The differential GPS system is capable of keeping the TTS within two centimeters of the center line of a normal course; researchers are planning on a one-meter margin on Pikes Peak due to the extreme conditions.
The Autonomous Audi TTS Pikes Peak gained global recognition last year with a Web video that showcased the car's ability to execute complex maneuvers on Utah's Bonneville Salt Flats without a human behind the steering wheel.
In the Pikes Peak Hill Climb, Audi legends were born a generation ago. Audi rally cars, such as the Audi Sport quattro S1 Pikes Peak, employed the all-wheel drive technology to win the 12.42-mile "Race to the Clouds" in convincing fashion. The drivers of those Audi quattro rally cars – Bobby Unser, Walter Roehrl and Michele Mouton – earned places in motorsports history at Pikes Peak. In fact, the researchers from Stanford and the Volkswagen Group's Electronics Research Laboratory in Palo Alto, Calif., nicknamed the project "Shelley" after Mouton and her racing exploits.

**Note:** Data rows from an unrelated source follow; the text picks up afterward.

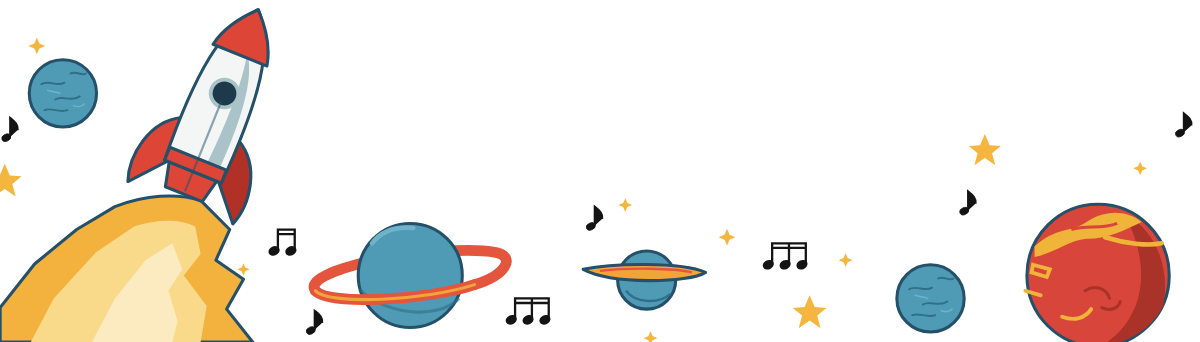
<!DOCTYPE html>
<html lang="en">
<head>
<meta charset="utf-8">
<title>Space Melody Banner</title>
<link rel="stylesheet" href="https://fonts.googleapis.com/css2?family=Nunito:wght@400&display=swap">
<style>
  :root {
    --sky: #ffffff;
    --ink: #24506a;
    --note: #141414;
    --star: #f4b63f;
    --planet-blue: #4f9bb5;
    --planet-blue-light: #6fb3c9;
    --planet-blue-dark: #2f6f88;
    --ring-red: #e4553d;
    --ring-orange: #f2a43a;
    --mars-red: #d8453a;
    --mars-dark: #a93229;
    --mars-yellow: #f0b43a;
    --rocket-red: #dd4636;
    --rocket-red-dark: #b23126;
    --rocket-body: #f4f6f5;
    --rocket-shade: #a9c3c8;
    --porthole: #1d3a4c;
    --flame: #f3b23e;
    --flame-light: #f9d98a;
    --flame-pale: #fcebc0;
  }
  html, body {
    margin: 0;
    padding: 0;
    width: 1200px;
    height: 342px;
    overflow: hidden;
    background: var(--sky);
    font-family: "Nunito", sans-serif;
  }
  .space-banner {
    display: block;
    width: 1200px;
    height: 342px;
  }
  .outline { stroke: var(--ink); stroke-width: 4; stroke-linejoin: round; stroke-linecap: round; }
  .note-shape { fill: var(--note); stroke: var(--note); }
  .star-shape { fill: var(--star); }
</style>
</head>
<body>
<svg class="space-banner" viewBox="0 0 1568 447" role="img" aria-label="Rocket flying among planets, stars and music notes">
  <defs>
    <path id="star" class="star-shape" d="M0,-20 L6,-6 L20,-5 L9,4 L13,19 L0,10 L-13,19 L-9,4 L-20,-5 L-6,-6Z"/>
    <path id="sparkle" class="star-shape" d="M0,-10 L3,-3 L10,0 L3,3 L0,10 L-3,3 L-10,0 L-3,-3Z"/>
    <g id="note-single">
      <ellipse class="note-shape" cx="0" cy="0" rx="6" ry="4.5" transform="rotate(-25)"/>
      <path class="note-shape" d="M5,-1 L5,-26 C10,-22 16,-18 15,-10" fill="none" stroke-width="2.5"/>
    </g>
    <g id="note-pair" fill="none" stroke="var(--note)" stroke-width="3">
      <ellipse cx="0" cy="0" rx="6" ry="4.5" transform="rotate(-25)" fill="var(--note)"/>
      <ellipse cx="22" cy="0" rx="6" ry="4.5" transform="rotate(-25 22 0)" fill="var(--note)"/>
      <path d="M5,-2 L5,-28 L27,-28 L27,-2 M5,-22 L27,-22"/>
    </g>
    <g id="note-triple" fill="none" stroke="var(--note)" stroke-width="3">
      <ellipse cx="0" cy="0" rx="6" ry="4.5" transform="rotate(-25)" fill="var(--note)"/>
      <ellipse cx="22" cy="0" rx="6" ry="4.5" transform="rotate(-25 22 0)" fill="var(--note)"/>
      <ellipse cx="44" cy="0" rx="6" ry="4.5" transform="rotate(-25 44 0)" fill="var(--note)"/>
      <path d="M5,-2 L5,-28 L49,-28 L49,-2 M27,-2 L27,-28 M5,-22 L49,-22"/>
    </g>
    <g id="blue-moon">
      <circle r="44" fill="var(--planet-blue)" class="outline"/>
      <path d="M-28,-12 C-18,-18 -8,-8 2,-14 M-10,8 C0,2 10,12 22,4 M-24,22 C-14,18 -6,26 6,22 M10,-26 C18,-30 24,-22 30,-26" fill="none" stroke="var(--planet-blue-dark)" stroke-width="2.5" stroke-linecap="round"/>
      <path d="M-20,-4 C-14,-2 -8,-2 -4,0 M14,16 C18,18 24,18 28,14" fill="none" stroke="var(--planet-blue-light)" stroke-width="2" stroke-linecap="round"/>
    </g>
  </defs>

  <g class="scatter-stars">
    <use href="#sparkle" transform="translate(48,60) scale(1.1)"/>
    <use href="#star" transform="translate(6,236) scale(1.1)"/>
    <use href="#sparkle" transform="translate(318,352) scale(0.8)"/>
    <use href="#sparkle" transform="translate(817,268) scale(0.9)"/>
    <use href="#sparkle" transform="translate(950,310) scale(1.1)"/>
    <use href="#sparkle" transform="translate(1105,340) scale(0.9)"/>
    <use href="#star" transform="translate(1058,408) scale(1.1)"/>
    <use href="#sparkle" transform="translate(850,442) scale(0.9)"/>
    <use href="#star" transform="translate(1287,196) scale(1.05)"/>
    <use href="#sparkle" transform="translate(1490,220) scale(0.9)"/>
  </g>

  <g class="music-notes">
    <use href="#note-single" transform="translate(8,180)"/>
    <use href="#note-pair" transform="translate(358,328)"/>
    <use href="#note-single" transform="translate(406,432)"/>
    <use href="#note-triple" transform="translate(668,418)"/>
    <use href="#note-single" transform="translate(772,296)"/>
    <use href="#note-triple" transform="translate(1004,346)"/>
    <use href="#note-single" transform="translate(1260,276)"/>
    <use href="#note-single" transform="translate(1542,174)"/>
  </g>

  <use href="#blue-moon" transform="translate(82,122)"/>

  <g class="rocket-flame">
    <path d="M0,447 L0,402 L45,345 L100,300 L150,270 C190,255 230,252 262,262 L300,300 L282,340 L318,365 L296,404 L330,447Z" fill="var(--flame)" class="outline"/>
    <path d="M40,447 L70,390 L125,330 L175,296 C205,286 235,286 255,296 L262,332 L240,360 L270,400 L262,447Z" fill="var(--flame-light)"/>
    <path d="M120,447 L150,390 L190,340 L225,318 L238,352 L220,380 L232,420 L225,447Z" fill="var(--flame-pale)"/>
  </g>

  <g class="rocket" transform="translate(282,150) rotate(22)">
    <path d="M-40,20 C-78,40 -86,92 -74,124 L-36,80Z" fill="var(--rocket-red)" class="outline"/>
    <path d="M40,20 C78,40 86,92 74,124 L36,80Z" fill="var(--rocket-red-dark)" class="outline"/>
    <path d="M-34,78 L34,78 L26,112 L-26,112Z" fill="var(--rocket-red)" class="outline"/>
    <path d="M0,-148 C36,-112 46,-40 40,80 L-40,80 C-46,-40 -36,-112 0,-148Z" fill="var(--rocket-body)" class="outline"/>
    <path d="M8,-90 C30,-60 34,0 30,78 L12,78 C18,0 16,-50 8,-90Z" fill="var(--rocket-shade)"/>
    <path d="M0,-148 C22,-126 34,-104 38,-84 L-38,-84 C-34,-104 -22,-126 0,-148Z" fill="var(--rocket-red)" class="outline"/>
    <path d="M-40,62 L40,62 L40,80 L-40,80Z" fill="var(--rocket-red)" class="outline"/>
    <circle cx="0" cy="-30" r="18" fill="var(--porthole)" stroke="var(--rocket-shade)" stroke-width="5"/>
    <path d="M0,-20 L0,108" stroke="var(--ink)" stroke-width="3" opacity="0.5"/>
  </g>

  <g class="ringed-planet">
    <path d="M412,380 C390,350 580,318 648,330 C675,336 660,360 620,372" fill="none" stroke="var(--ring-red)" stroke-width="14" stroke-linecap="round"/>
    <circle cx="536" cy="360" r="68" fill="var(--planet-blue)" class="outline"/>
    <path d="M486,318 C500,300 520,296 540,298" fill="none" stroke="var(--planet-blue-light)" stroke-width="6" stroke-linecap="round"/>
    <path d="M470,378 C500,410 570,420 600,390" fill="none" stroke="var(--planet-blue-dark)" stroke-width="4" opacity="0.6"/>
    <path d="M412,380 C430,400 560,392 620,372" fill="none" stroke="var(--ring-red)" stroke-width="14" stroke-linecap="round"/>
    <path d="M412,380 C430,400 560,392 620,372" fill="none" stroke="var(--ring-orange)" stroke-width="4" stroke-linecap="round"/>
  </g>

  <g class="saucer-planet">
    <circle cx="845" cy="366" r="38" fill="var(--planet-blue)" class="outline"/>
    <path d="M818,380 C830,396 860,398 876,384" fill="none" stroke="var(--planet-blue-dark)" stroke-width="3"/>
    <path d="M762,352 C800,344 890,342 922,356 C900,370 800,372 762,352Z" fill="var(--ring-orange)" class="outline"/>
    <path d="M784,354 C820,350 880,350 904,356" fill="none" stroke="var(--ring-red)" stroke-width="3"/>
  </g>

  <use href="#blue-moon" transform="translate(1216,390)"/>

  <g class="red-planet">
    <circle cx="1435" cy="360" r="93" fill="var(--mars-red)" class="outline"/>
    <path d="M1470,280 C1510,300 1530,350 1520,400 C1500,440 1460,450 1440,452 C1490,420 1510,360 1470,280Z" fill="var(--mars-dark)"/>
    <path d="M1352,322 C1380,296 1400,304 1420,290 C1440,276 1470,272 1492,290 C1470,300 1450,312 1420,312 C1396,314 1380,330 1352,336Z" fill="var(--mars-yellow)"/>
    <path d="M1400,300 C1420,294 1440,300 1460,292" fill="none" stroke="var(--mars-red)" stroke-width="4"/>
    <path d="M1444,310 C1470,318 1500,322 1518,318" fill="none" stroke="var(--mars-yellow)" stroke-width="6" stroke-linecap="round"/>
    <path d="M1350,346 L1372,352 L1368,362 L1348,356Z M1388,414 C1404,420 1418,416 1426,404 M1340,380 L1360,386" fill="none" stroke="var(--mars-yellow)" stroke-width="5" stroke-linecap="round"/>
    <path d="M1418,380 C1430,372 1446,376 1450,390 M1440,402 C1452,408 1462,402 1464,394" fill="none" stroke="var(--mars-dark)" stroke-width="4" stroke-linecap="round"/>
  </g>
</svg>
</body>
</html>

The Sport quattro S1 also inspired the "S" range of performance models, such as today's critically acclaimed Audi S4 sedan.
Design challenge – combining the past and the future
Tying the Audi traditions into a look for the Autonomous Audi TTS Pikes Peak became an engaging assignment for Audi designers at the company's Design Center California in Santa Monica. Several options emerged, including an art car look that depicted the Pikes Peak route in a topographic map covering the body of the TTS.
For the design that was selected, the goal was to pay homage to the past, while conveying the leading-edge technology that defines the TTS research car. Designers decided to give the rally car themes from the 1980s a forward-looking twist, said Sangyup Lee, Chief Designer (Group Exterior) at VW/Audi Group Studio California.
The original rally cars, for example didn't feature a large four rings logo on their roofs. But the designers used that design cue from modern Audi DTM racing cars in Europe so the brand image would be evident in aerial photos and videos.
"We were very much inspired by the Pikes Peak race cars," noted Raul Cenan, Lead Designer on the TTS project. "But there was very different technology used in those cars overall. So we decided to go with more modern elements that were heritage-inspired."
Planned Timeline for the Autonomous Audi TTS Pikes Peak
The highlight of the months ahead for the Autonomous Audi TTS Pikes Peak is the planned high-speed testing up Pikes Peak in the fall, weather conditions permitting.
During testing the Pikes Peak course would be divided into segments, which the TTS research car would drive at progressively increasing speeds. Certification of the testing would be done by an independent motorsports organization.
Later in the fall, also weather permitting, the Autonomous Audi TTS Pikes Peak plans to make a Guinness Book of World Records land speed attempt at the El Mirage Lake dry-lake bed in southern California or another nearby location.
Officials from the Guinness Book would certify whether the TTS research car can establish a record in the new category of fastest speed in an autonomous vehicle.
Media coverage details will be forthcoming.